---------- MATERIAL PROVIDED ----------

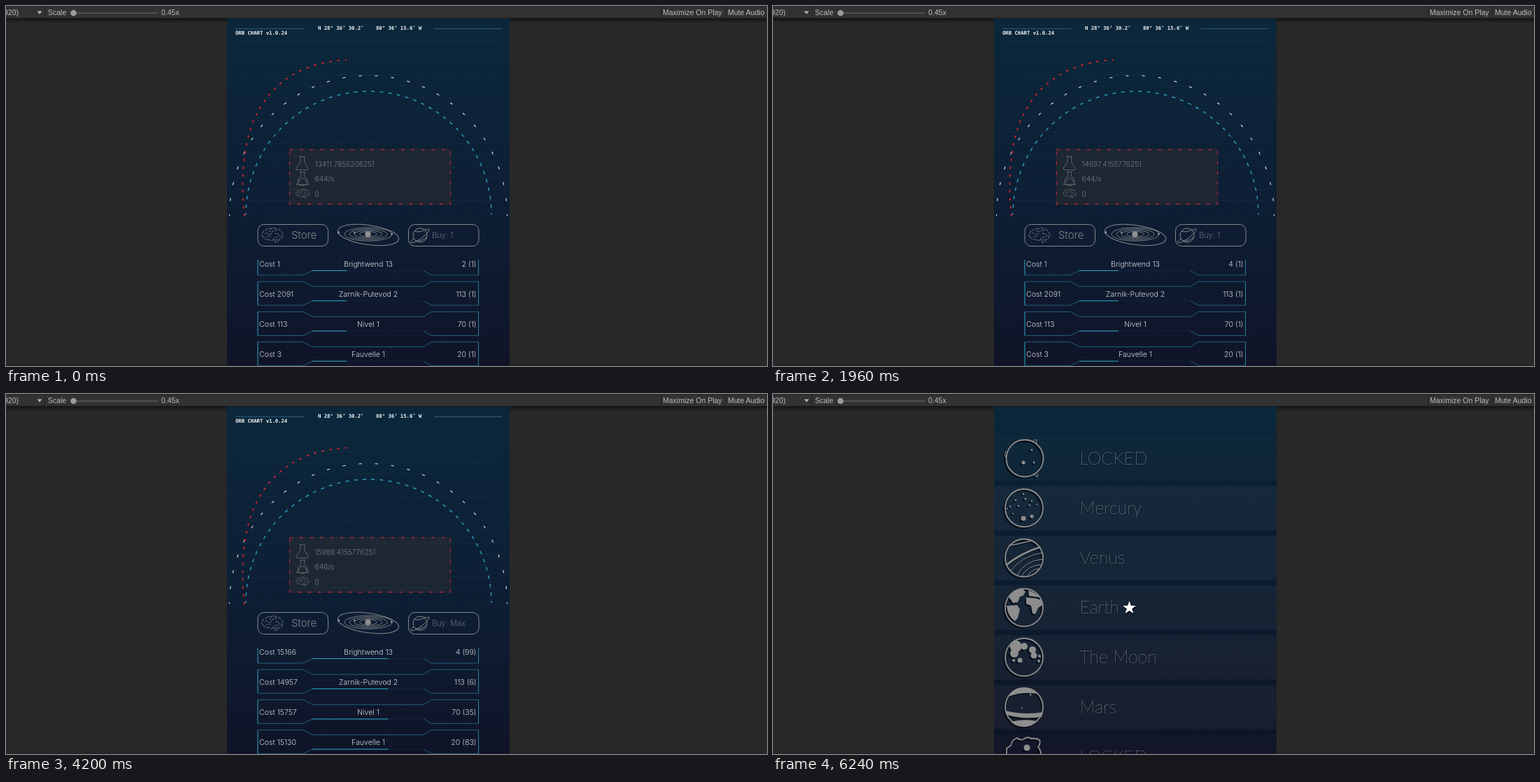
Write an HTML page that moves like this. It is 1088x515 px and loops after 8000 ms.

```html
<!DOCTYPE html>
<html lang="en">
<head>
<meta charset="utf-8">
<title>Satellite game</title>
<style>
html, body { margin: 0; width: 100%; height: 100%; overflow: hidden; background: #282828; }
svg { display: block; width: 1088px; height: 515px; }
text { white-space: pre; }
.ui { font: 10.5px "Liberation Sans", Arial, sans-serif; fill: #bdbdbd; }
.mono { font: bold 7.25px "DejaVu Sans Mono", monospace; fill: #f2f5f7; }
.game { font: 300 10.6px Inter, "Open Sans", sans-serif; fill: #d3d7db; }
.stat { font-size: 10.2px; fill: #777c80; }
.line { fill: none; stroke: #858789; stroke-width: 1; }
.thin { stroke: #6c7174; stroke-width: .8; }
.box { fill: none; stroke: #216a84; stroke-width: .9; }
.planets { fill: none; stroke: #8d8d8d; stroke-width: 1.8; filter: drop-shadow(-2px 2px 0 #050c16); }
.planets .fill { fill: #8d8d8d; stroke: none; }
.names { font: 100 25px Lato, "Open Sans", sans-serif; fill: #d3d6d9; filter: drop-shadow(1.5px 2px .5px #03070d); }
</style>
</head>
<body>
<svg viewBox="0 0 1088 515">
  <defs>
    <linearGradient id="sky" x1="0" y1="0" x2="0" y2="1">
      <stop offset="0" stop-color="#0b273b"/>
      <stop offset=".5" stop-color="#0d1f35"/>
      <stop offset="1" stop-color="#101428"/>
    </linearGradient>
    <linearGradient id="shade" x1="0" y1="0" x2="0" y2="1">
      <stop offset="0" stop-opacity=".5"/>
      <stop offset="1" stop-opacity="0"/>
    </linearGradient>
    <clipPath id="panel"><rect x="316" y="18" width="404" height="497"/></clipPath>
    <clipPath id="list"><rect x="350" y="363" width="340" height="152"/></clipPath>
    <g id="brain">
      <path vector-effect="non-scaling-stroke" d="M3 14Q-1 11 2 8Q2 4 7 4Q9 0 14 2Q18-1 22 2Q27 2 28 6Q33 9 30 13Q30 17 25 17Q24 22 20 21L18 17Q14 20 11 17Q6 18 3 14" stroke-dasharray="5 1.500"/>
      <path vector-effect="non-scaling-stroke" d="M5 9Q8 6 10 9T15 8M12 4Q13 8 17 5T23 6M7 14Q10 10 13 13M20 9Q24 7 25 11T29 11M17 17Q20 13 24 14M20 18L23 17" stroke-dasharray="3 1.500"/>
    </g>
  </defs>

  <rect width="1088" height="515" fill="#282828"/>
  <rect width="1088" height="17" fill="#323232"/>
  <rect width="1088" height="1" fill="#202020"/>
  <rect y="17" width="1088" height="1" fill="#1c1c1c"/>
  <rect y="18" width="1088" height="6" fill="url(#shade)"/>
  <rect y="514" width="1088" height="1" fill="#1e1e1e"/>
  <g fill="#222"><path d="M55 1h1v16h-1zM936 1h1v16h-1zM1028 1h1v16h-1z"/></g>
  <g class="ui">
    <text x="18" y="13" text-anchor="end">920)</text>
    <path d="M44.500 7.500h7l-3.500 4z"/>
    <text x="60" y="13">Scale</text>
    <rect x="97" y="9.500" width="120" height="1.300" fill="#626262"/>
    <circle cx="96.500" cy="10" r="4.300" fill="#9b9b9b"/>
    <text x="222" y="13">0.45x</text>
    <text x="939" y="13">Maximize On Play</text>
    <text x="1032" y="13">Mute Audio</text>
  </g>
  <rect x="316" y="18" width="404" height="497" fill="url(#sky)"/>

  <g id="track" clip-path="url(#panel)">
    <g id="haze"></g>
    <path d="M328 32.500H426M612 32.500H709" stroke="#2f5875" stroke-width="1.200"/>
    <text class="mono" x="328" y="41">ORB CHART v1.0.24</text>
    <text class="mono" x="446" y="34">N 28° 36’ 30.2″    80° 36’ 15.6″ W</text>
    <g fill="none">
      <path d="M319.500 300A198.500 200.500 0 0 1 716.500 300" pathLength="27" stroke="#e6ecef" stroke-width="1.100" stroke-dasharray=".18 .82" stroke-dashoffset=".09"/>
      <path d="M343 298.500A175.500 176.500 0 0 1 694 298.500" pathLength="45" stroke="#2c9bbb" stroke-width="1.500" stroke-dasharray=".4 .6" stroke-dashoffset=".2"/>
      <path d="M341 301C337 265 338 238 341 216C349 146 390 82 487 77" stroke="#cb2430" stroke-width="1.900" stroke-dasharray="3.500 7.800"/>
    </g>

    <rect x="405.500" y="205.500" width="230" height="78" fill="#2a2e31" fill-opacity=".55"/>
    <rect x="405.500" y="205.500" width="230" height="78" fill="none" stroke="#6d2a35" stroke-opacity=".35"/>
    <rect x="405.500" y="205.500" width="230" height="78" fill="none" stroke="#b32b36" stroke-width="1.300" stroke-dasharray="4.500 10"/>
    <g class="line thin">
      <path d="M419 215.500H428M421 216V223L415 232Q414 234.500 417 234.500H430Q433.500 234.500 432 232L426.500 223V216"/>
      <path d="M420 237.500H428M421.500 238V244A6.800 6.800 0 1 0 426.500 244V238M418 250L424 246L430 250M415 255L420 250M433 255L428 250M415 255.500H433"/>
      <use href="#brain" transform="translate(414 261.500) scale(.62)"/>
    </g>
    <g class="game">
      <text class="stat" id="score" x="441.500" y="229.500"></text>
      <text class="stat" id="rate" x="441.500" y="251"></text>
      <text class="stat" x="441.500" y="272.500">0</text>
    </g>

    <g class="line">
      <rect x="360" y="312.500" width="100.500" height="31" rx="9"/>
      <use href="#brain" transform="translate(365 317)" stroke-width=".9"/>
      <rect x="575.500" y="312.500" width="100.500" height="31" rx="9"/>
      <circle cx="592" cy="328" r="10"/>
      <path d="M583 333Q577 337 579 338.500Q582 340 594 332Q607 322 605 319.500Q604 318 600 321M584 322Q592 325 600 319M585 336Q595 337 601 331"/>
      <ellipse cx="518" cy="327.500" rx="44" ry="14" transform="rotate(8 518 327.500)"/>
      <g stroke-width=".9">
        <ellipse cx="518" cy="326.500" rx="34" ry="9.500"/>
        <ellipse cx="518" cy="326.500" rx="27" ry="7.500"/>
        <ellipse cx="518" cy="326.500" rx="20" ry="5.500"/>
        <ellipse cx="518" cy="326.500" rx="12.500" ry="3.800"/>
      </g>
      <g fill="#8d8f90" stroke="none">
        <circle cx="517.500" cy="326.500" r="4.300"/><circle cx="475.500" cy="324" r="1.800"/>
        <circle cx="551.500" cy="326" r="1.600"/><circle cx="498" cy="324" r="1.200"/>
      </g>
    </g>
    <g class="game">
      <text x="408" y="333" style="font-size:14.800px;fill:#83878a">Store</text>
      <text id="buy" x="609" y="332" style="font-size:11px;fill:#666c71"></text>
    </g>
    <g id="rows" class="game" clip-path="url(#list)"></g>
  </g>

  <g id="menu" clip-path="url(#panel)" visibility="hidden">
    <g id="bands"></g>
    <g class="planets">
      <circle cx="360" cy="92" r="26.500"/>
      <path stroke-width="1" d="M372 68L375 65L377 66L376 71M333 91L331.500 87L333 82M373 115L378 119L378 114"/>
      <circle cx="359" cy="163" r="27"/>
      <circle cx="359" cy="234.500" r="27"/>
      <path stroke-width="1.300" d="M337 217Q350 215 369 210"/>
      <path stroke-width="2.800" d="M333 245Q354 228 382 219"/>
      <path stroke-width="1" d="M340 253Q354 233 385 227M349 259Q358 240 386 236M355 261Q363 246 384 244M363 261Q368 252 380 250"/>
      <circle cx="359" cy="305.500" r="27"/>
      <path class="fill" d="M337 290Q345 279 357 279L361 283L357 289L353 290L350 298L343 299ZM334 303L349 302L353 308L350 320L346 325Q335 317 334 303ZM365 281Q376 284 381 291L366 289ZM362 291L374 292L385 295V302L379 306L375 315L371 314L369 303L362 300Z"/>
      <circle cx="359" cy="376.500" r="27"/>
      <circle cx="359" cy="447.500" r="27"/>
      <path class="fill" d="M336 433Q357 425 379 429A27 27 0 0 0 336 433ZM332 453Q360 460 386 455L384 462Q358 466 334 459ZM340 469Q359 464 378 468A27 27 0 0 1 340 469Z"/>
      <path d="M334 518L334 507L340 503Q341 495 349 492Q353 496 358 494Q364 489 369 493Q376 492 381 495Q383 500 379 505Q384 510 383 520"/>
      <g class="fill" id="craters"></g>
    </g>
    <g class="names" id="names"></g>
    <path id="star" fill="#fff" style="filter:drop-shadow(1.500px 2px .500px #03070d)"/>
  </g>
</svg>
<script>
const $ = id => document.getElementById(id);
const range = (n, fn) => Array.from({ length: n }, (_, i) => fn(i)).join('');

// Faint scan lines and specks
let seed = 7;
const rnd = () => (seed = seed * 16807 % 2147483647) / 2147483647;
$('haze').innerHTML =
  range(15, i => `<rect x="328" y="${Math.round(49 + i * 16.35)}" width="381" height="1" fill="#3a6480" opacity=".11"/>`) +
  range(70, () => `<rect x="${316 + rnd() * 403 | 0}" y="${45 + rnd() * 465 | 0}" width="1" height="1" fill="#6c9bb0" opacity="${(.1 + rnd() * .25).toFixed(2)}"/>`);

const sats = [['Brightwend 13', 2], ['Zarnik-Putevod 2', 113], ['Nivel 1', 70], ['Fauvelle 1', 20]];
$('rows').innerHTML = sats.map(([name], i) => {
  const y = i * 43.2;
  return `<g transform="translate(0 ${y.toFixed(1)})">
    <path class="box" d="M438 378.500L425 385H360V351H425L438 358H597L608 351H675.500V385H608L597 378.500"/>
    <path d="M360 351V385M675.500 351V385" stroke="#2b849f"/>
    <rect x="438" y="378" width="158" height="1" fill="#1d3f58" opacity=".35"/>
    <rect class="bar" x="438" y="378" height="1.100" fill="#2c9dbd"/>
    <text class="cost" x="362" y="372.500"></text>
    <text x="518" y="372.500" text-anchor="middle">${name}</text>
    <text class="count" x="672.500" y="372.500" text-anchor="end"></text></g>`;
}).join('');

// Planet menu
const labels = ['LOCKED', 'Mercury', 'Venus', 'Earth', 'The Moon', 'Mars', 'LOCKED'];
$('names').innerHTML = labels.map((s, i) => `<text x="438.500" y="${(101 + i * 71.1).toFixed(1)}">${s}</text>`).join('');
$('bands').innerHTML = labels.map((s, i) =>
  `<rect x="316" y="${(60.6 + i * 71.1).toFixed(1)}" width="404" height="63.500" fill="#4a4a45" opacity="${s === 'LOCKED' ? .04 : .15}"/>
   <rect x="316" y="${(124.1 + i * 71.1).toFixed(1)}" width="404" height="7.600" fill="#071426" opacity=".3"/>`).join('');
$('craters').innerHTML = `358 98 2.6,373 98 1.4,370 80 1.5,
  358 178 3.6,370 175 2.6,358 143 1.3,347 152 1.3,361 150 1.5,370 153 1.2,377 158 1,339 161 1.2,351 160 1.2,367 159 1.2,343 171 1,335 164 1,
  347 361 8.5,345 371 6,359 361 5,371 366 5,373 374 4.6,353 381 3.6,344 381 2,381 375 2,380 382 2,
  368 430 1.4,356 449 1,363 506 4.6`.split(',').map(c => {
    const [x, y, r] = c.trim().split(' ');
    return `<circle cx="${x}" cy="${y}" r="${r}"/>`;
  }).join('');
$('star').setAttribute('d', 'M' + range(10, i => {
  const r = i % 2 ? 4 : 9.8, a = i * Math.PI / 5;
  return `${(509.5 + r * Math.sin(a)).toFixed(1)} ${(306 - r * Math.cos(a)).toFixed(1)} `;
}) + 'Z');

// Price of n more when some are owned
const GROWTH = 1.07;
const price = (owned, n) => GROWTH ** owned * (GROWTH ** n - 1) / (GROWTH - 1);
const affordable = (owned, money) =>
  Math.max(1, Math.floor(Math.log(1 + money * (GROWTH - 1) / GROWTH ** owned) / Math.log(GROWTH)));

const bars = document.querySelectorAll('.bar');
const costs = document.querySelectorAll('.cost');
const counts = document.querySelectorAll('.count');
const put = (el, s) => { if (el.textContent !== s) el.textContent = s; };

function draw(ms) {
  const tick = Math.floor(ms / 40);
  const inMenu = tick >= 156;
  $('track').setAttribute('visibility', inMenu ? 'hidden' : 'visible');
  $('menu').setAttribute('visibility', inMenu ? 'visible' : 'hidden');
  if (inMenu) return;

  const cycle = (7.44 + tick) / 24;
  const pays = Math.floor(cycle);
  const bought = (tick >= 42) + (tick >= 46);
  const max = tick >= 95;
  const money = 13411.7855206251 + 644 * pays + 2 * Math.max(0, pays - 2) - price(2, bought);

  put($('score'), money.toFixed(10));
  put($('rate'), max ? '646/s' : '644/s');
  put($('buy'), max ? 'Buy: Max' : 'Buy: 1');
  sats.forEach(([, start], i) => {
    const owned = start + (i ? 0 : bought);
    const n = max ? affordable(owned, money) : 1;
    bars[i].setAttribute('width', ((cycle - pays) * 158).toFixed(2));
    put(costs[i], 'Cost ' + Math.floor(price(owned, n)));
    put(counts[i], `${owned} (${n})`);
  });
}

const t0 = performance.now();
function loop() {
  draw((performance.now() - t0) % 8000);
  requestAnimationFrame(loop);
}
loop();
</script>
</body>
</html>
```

----------

• _WHAT YOU NEED TO DO_: The answer must be one number, the count of lines above that hold the word "return".

• _ANSWER FOR THIS EXERCISE_: 4